(Pictures paired with source code)
════════════════════
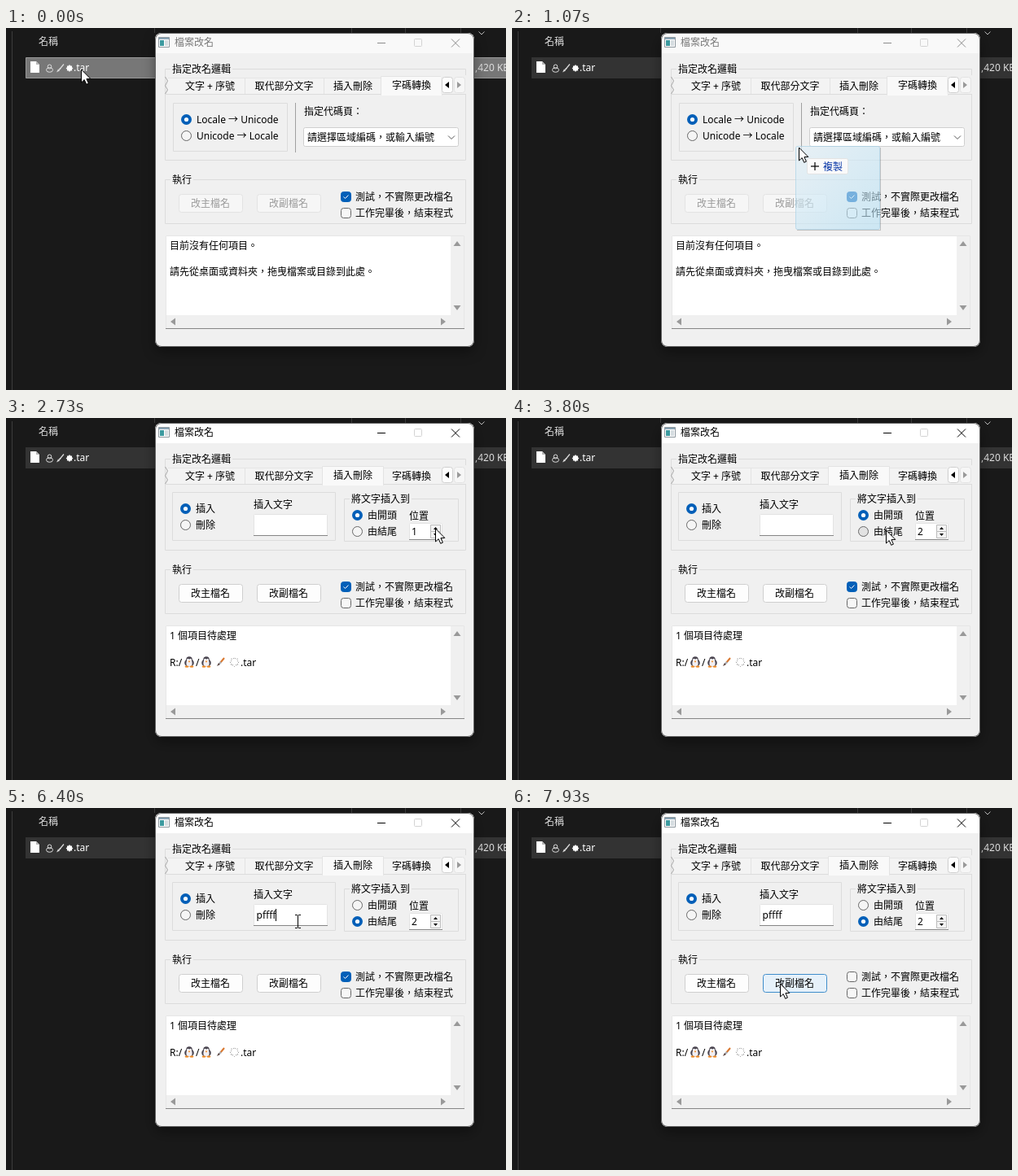
Recreate the animation shown at these times as an HTML page with a canvas. Size 614 by 445 pixels, loop 8000 ms.

```html
<!DOCTYPE html>
<html lang="zh-TW">
<head>
<meta charset="utf-8">
<title>檔案改名</title>
<style>
html, body { margin: 0; width: 100%; height: 100%; overflow: hidden; background: #191919; }
canvas { display: block; }
</style>
</head>
<body>
<canvas id="stage" width="614" height="445"></canvas>
<script>
const g = document.getElementById('stage').getContext('2d');
const LOOP = 8000, FPS = 15;
const BLUE = '#005fb8', FACE = '#f0f0f0', EDGE = '#dcdcdc', GREY = '#868686';

// Pointer stops: [time, x, y]
const POINTER = [
  [667, 93, 51], [1067, 353, 147], [1267, 354, 149], [1600, 434, 73], [1733, 434, 70],
  [1933, 434, 70], [2533, 525, 137], [2600, 525, 137], [2733, 528, 136], [2933, 528, 136],
  [3800, 460, 138], [4400, 356, 131], [6333, 356, 131], [7067, 377, 218], [7200, 398, 217],
  [7400, 416, 209], [7533, 416, 209], [7933, 330, 216]
];
const KEYS = [5530, 5800, 6000, 6200, 6400];

function pointerAt(t) {
  const i = POINTER.findIndex(p => p[0] > t);
  if (i === 0) return POINTER[0].slice(1);
  if (i < 0) return POINTER[POINTER.length - 1].slice(1);
  const [t0, x0, y0] = POINTER[i - 1], [t1, x1, y1] = POINTER[i];
  const k = (t - t0) / (t1 - t0);
  return [Math.round(x0 + (x1 - x0) * k), Math.round(y0 + (y1 - y0) * k)];
}

function rect(x, y, w, h, color) {
  g.fillStyle = color;
  g.fillRect(x, y, w, h);
}

function box(x, y, w, h, fill, stroke, radius = 0) {
  g.beginPath();
  g.roundRect(x + .5, y + .5, w - 1, h - 1, radius);
  if (fill) { g.fillStyle = fill; g.fill(); }
  if (stroke) { g.lineWidth = 1; g.strokeStyle = stroke; g.stroke(); }
}

function line(color, width, ...pts) {
  g.beginPath();
  for (let i = 0; i < pts.length; i += 2) g.lineTo(pts[i], pts[i + 1]);
  g.strokeStyle = color;
  g.lineWidth = width;
  g.stroke();
}

function shape(color, ...pts) {
  g.beginPath();
  for (let i = 0; i < pts.length; i += 2) g.lineTo(pts[i], pts[i + 1]);
  g.closePath();
  g.fillStyle = color;
  g.fill();
}

function oval(x, y, rx, ry, fill, stroke) {
  g.beginPath();
  g.ellipse(x, y, rx, ry, 0, 0, 7);
  if (fill) { g.fillStyle = fill; g.fill(); }
  if (stroke) { g.lineWidth = 1; g.strokeStyle = stroke; g.stroke(); }
}

// y is the optical middle of the line
function text(s, x, y, color = '#000', align = 'left') {
  g.font = '12px "Noto Sans", "Noto Sans CJK TC", "Noto Sans CJK", sans-serif';
  g.textAlign = align;
  g.fillStyle = color;
  g.fillText(s, x, y + 5);
}

function group(x, y, w, h, label) {
  box(x, y, w, h, null, EDGE);
  if (!label) return;
  rect(x + 7, y - 1, label.length * 12 + 4, 3, FACE);
  text(label, x + 9, y);
}

function radio(x, y, on, label, hover) {
  if (on) {
    oval(x, y, 6.5, 6.5, BLUE);
    oval(x, y, 2.6, 2.6, '#fff');
  } else oval(x, y, 6, 6, hover ? '#e2e2e2' : '#f5f5f5', '#666');
  text(label, x + 12.5, y - .5);
}

function checkbox(x, y, on, label) {
  box(x, y, 13, 13, on ? BLUE : '#f7f7f7', on ? BLUE : '#666', 3);
  if (on) line('#fff', 1, x + 3.5, y + 6.5, x + 5.5, y + 8.5, x + 9.5, y + 4.5);
  text(label, x + 18, y + 6);
}

function button(x, label, enabled, hover) {
  box(x, 204, 79, 23, hover ? '#e6f1fa' : enabled ? '#fdfdfd' : '#f6f6f6',
    hover ? '#3f8dcb' : enabled ? '#cfcfcf' : '#e3e3e3', 3);
  text(label, x + 39, 215, enabled ? '#000' : '#9a9a9a', 'center');
}

function field(x, y, w, h, focus) {
  box(x, y, w, h, '#fff', '#e3e3e3', 1);
  if (focus) rect(x, y + h - 2, w, 2, BLUE);
  else rect(x, y + h - 1, w, 1, GREY);
}

function penguin(x, y, mono) {
  if (mono) {
    oval(x, y + 2, 4, 2.8, null, '#ddd');
    oval(x, y - 2, 2.3, 2.5, null, '#ddd');
    return;
  }
  oval(x, y + 1, 5.8, 5, '#4a4550');
  oval(x, y - 2.5, 3.8, 4.2, '#4a4550');
  oval(x, y + 1.5, 3.6, 4.4, '#f2eff3');
  oval(x - 1.5, y - 2.5, 1.4, 1.7, '#fff');
  oval(x + 1.5, y - 2.5, 1.4, 1.7, '#fff');
  shape('#f08a24', x - 1.5, y - 1.5, x + 1.5, y - 1.5, x, y + .8);
  oval(x - 3, y + 5.6, 2.4, 1.2, '#f08a24');
  oval(x + 3, y + 5.6, 2.4, 1.2, '#f08a24');
}

function brush(x, y, mono) {
  line(mono ? '#ddd' : '#d9772f', mono ? 1.2 : 2, x + 4, y - 5, x - 1, y + 1);
  line(mono ? '#ddd' : '#aab0b8', mono ? 1.6 : 2.4, x, y, x - 2, y + 2);
  shape(mono ? '#ddd' : '#5a4440', x - 1, y + 3, x - 3, y + 1, x - 5, y + 5);
}

function burst(x, y, mono) {
  const r = mono ? 4.4 : 5.6;
  g.beginPath();
  for (let i = 0; i < 16; i++) {
    const a = i * Math.PI / 8, d = i % 2 ? r * .72 : r;
    g.lineTo(x + d * Math.cos(a), y + d * Math.sin(a));
  }
  g.closePath();
  g.fillStyle = '#fff';
  g.fill();
  if (!mono) {
    g.setLineDash([1.5, 1.5]);
    g.strokeStyle = '#999';
    g.lineWidth = 1;
    g.stroke();
    g.setLineDash([]);
  }
}

function explorer(selected) {
  rect(0, 0, 614, 445, '#191919');
  rect(7, 4, 1, 441, '#3c3c3c');
  for (const x of [182, 424, 490, 558]) rect(x, 0, 1, 6, '#3c3c3c');
  line('#bbb', 1, 580.5, 4.5, 584, 8, 587.5, 4.5);
  text('名稱', 40, 16, '#dedede');
  if (selected) box(24, 36, 591, 26, '#777', '#999');
  else rect(24, 36, 590, 26, '#333');
  shape('#fff', 30, 41, 37, 41, 41, 45, 41, 55, 30, 55);
  shape('#b5b5b5', 37, 41, 41, 45, 37, 45);
  penguin(53.5, 49.5, true);
  brush(67, 49.5, true);
  burst(78, 49.5, true);
  text('.tar', 83, 48, '#fff');
  text(',420 KB', 576, 48, '#dedede');
}

function frame(active) {
  g.save();
  g.shadowColor = 'rgba(0,0,0,.4)';
  g.shadowBlur = 16;
  g.shadowOffsetY = 6;
  box(183, 6, 392, 386, FACE, null, 8);
  g.restore();
  g.save();
  g.beginPath();
  g.roundRect(183, 6, 392, 386, 8);
  g.clip();
  rect(183, 6, 392, 386, FACE);
  rect(183, 6, 392, 25, active ? '#fff' : '#f9f9f9');
  g.restore();
  box(183, 6, 392, 386, null, '#666', 7.5);
  const ink = active ? '#000' : '#8c8c8c';
  box(187, 11, 14, 13, '#fff', '#8d979e');
  rect(188, 12, 12, 2, '#8ba5b5');
  rect(189, 15, 5, 7, '#3c9aa0');
  rect(195, 15, 4, 7, '#d5dce0');
  text('檔案改名', 207, 17, active ? '#000' : '#777');
  rect(456, 18, 10, 1, ink);
  box(501, 13, 10, 10, null, '#d3d3d3', 1);
  line(ink, 1, 547, 13.5, 557, 23.5);
  line(ink, 1, 557, 13.5, 547, 23.5);
}

function tabs(current) {
  group(195, 50, 370, 113, '指定改名邏輯');
  rect(195, 81, 369, 1, EDGE);
  const labels = [['文字 + 序號', 208, 293], ['取代部分文字', 293, 390], ['插入刪除', 390, 462], ['字碼轉換', 462, 534]];
  rect(199, 61, 335, 20, '#f3f3f3');
  rect(199, 61, 335, 1, '#e5e5e5');
  line('#a8a8a8', 1, 195.5, 60, 198.5, 65, 195.5, 71, 198.5, 76, 195.5, 81);
  labels.forEach(([, , right]) => rect(right, 61, 1, 20, '#e3e3e3'));
  labels.forEach(([label, left, right], i) => {
    if (i === current) {
      box(left - 2, 59, right - left + 4, 24, '#f9f9f9', '#e3e3e3');
      rect(left - 1, 81, right - left + 2, 2, '#f9f9f9');
    }
    text(label, (left + right) / 2, i === current ? 70 : 71, '#000', 'center');
  });
  rect(534, 58, 31, 23, FACE);
  box(535, 60, 14, 20, '#fdfdfd', '#cfcfcf', 3);
  box(550, 60, 14, 20, '#f6f6f6', '#e3e3e3', 3);
  shape('#000', 544, 66, 544, 74, 539, 70);
  shape('#999', 554, 66, 554, 74, 559, 70);
}

function convertPage() {
  group(205, 92, 141, 60);
  radio(221.5, 112.5, true, 'Locale → Unicode');
  radio(221.5, 132.5, false, 'Unicode → Locale');
  rect(355, 92, 1, 61, '#a0a0a0');
  text('指定代碼頁：', 366, 102);
  box(365, 122, 191, 24, '#fff', '#cfcfcf', 2);
  text('請選擇區域編碼，或輸入編號', 370, 134);
  line('#555', 1, 543, 132.5, 547, 136.5, 551, 132.5);
}

function insertPage(t, hoverEnd) {
  group(204, 91, 201, 60);
  radio(220.5, 111.5, true, '插入');
  radio(220.5, 131.5, false, '刪除');
  text('插入文字', 304, 106);
  field(304, 118, 91, 27, t >= 6460 && t < 7400);
  const typed = 'pffff'.slice(0, KEYS.filter(k => t >= k).length);
  text(typed, 307.5, 131);
  const since = t - Math.max(4600, ...KEYS.filter(k => t >= k));
  if (since >= 0 && t < 7400 && since % 1060 < 525)
    rect(Math.round(307 + g.measureText(typed).width), 124, 1, 15, '#000');

  group(415, 99, 141, 53, '將文字插入到');
  const fromEnd = t >= 3860;
  radio(431.5, 119.5, !fromEnd, '由開頭');
  radio(431.5, 139.5, fromEnd, '由結尾', hoverEnd);
  text('位置', 495, 120);
  field(495, 129, 41, 21);
  text(t < 2990 ? '1' : '2', 498, 139);
  box(521, 131, 13, 9, '#f3f3f3', '#bbb');
  box(521, 139, 13, 9, '#f3f3f3', '#bbb');
  shape('#000', 525, 137, 530, 137, 527.5, 134);
  shape('#000', 525, 142, 530, 142, 527.5, 145);
}

function output(loaded) {
  rect(196, 255, 367, 115, FACE);
  rect(196, 255, 350, 98, '#fff');
  box(196, 255, 367, 115, null, '#e6e6e6');
  rect(196, 369, 367, 1, GREY);
  shape('#999', 549.5, 268, 558.5, 268, 554, 262);
  shape('#999', 549.5, 341, 558.5, 341, 554, 347);
  shape('#999', 208, 356.5, 208, 365.5, 202, 361);
  shape('#999', 534, 356.5, 534, 365.5, 540, 361);
  if (!loaded) {
    text('目前沒有任何項目。', 201, 267);
    text('請先從桌面或資料夾，拖曳檔案或目錄到此處。', 201, 299);
    return;
  }
  text('1 個項目待處理', 201, 267);
  text('R:/', 201, 300);
  penguin(225, 300);
  text('/', 233, 300);
  penguin(246, 300);
  brush(264, 300);
  burst(280.5, 300);
  text('.tar', 288, 300);
}

function dragGhost(x, y) {
  const left = x - 5, top = y - 2;
  const fill = g.createLinearGradient(left, top, left + 104, top + 103);
  fill.addColorStop(0, 'rgba(226,240,248,.6)');
  fill.addColorStop(1, 'rgba(180,224,245,.6)');
  rect(left + 2, top + 103, 103, 1, 'rgba(0,0,0,.2)');
  rect(left + 104, top + 2, 1, 101, 'rgba(0,0,0,.2)');
  box(left, top, 104, 103, fill, 'rgba(160,205,228,.6)', 2);
  if (x < 183) return;
  box(x + 9, y + 13, 51, 20, '#fafafa', '#e3e3e3', 2);
  line('#000', 1.2, x + 14, y + 23, x + 24, y + 23);
  line('#000', 1.2, x + 19, y + 18, x + 19, y + 28);
  text('複製', x + 29, y + 23, '#0a38a8');
}

function arrow(x, y) {
  g.beginPath();
  for (const [dx, dy] of [[0, 0], [0, 16], [3.7, 12.6], [6.2, 18.3], [8.9, 17.1], [6.4, 11.6], [11.3, 11.4]])
    g.lineTo(x - .5 + dx, y + dy);
  g.closePath();
  g.fillStyle = '#fff';
  g.fill();
  g.strokeStyle = '#000';
  g.lineWidth = 1;
  g.stroke();
}

function ibeam(x, y) {
  rect(x, y - 7, 1, 15, '#000');
  for (const dy of [-8, 8]) {
    rect(x - 3, y + dy, 3, 1, '#000');
    rect(x + 1, y + dy, 3, 1, '#000');
  }
}

function draw(t) {
  const [x, y] = pointerAt(t);
  const inside = (l, top, r, b) => x >= l && x < r && y >= top && y < b;
  const loaded = t >= 1590, insert = t >= 1720;
  explorer(t < 720);
  frame(loaded);
  tabs(insert ? 2 : 3);
  if (insert) insertPage(t, inside(425, 132, 481, 147));
  else convertPage();
  group(195, 186, 370, 55, '執行');
  button(212, '改主檔名', loaded, loaded && inside(212, 204, 291, 227));
  button(308, '改副檔名', loaded, loaded && inside(308, 204, 387, 227));
  checkbox(411, 201, t < 7460, '測試，不實際更改檔名');
  checkbox(411, 221, false, '工作完畢後，結束程式');
  output(loaded);
  if (t >= 720 && t < 1260) dragGhost(x, y);
  if (insert && inside(304, 118, 395, 145)) ibeam(x, y);
  else arrow(x, y);
}

function tick(now) {
  const t = now % LOOP;
  draw(Math.floor((t + 5) * FPS / 1000) * 1000 / FPS);
  requestAnimationFrame(tick);
}
requestAnimationFrame(tick);
</script>
</body>
</html>
```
════════════════════
▶ _TASK PROMPT_: Nothing but a number is expected here: the number of lines in the entries that include the word "typed".

▶ _EXERCISE RESULT_: 3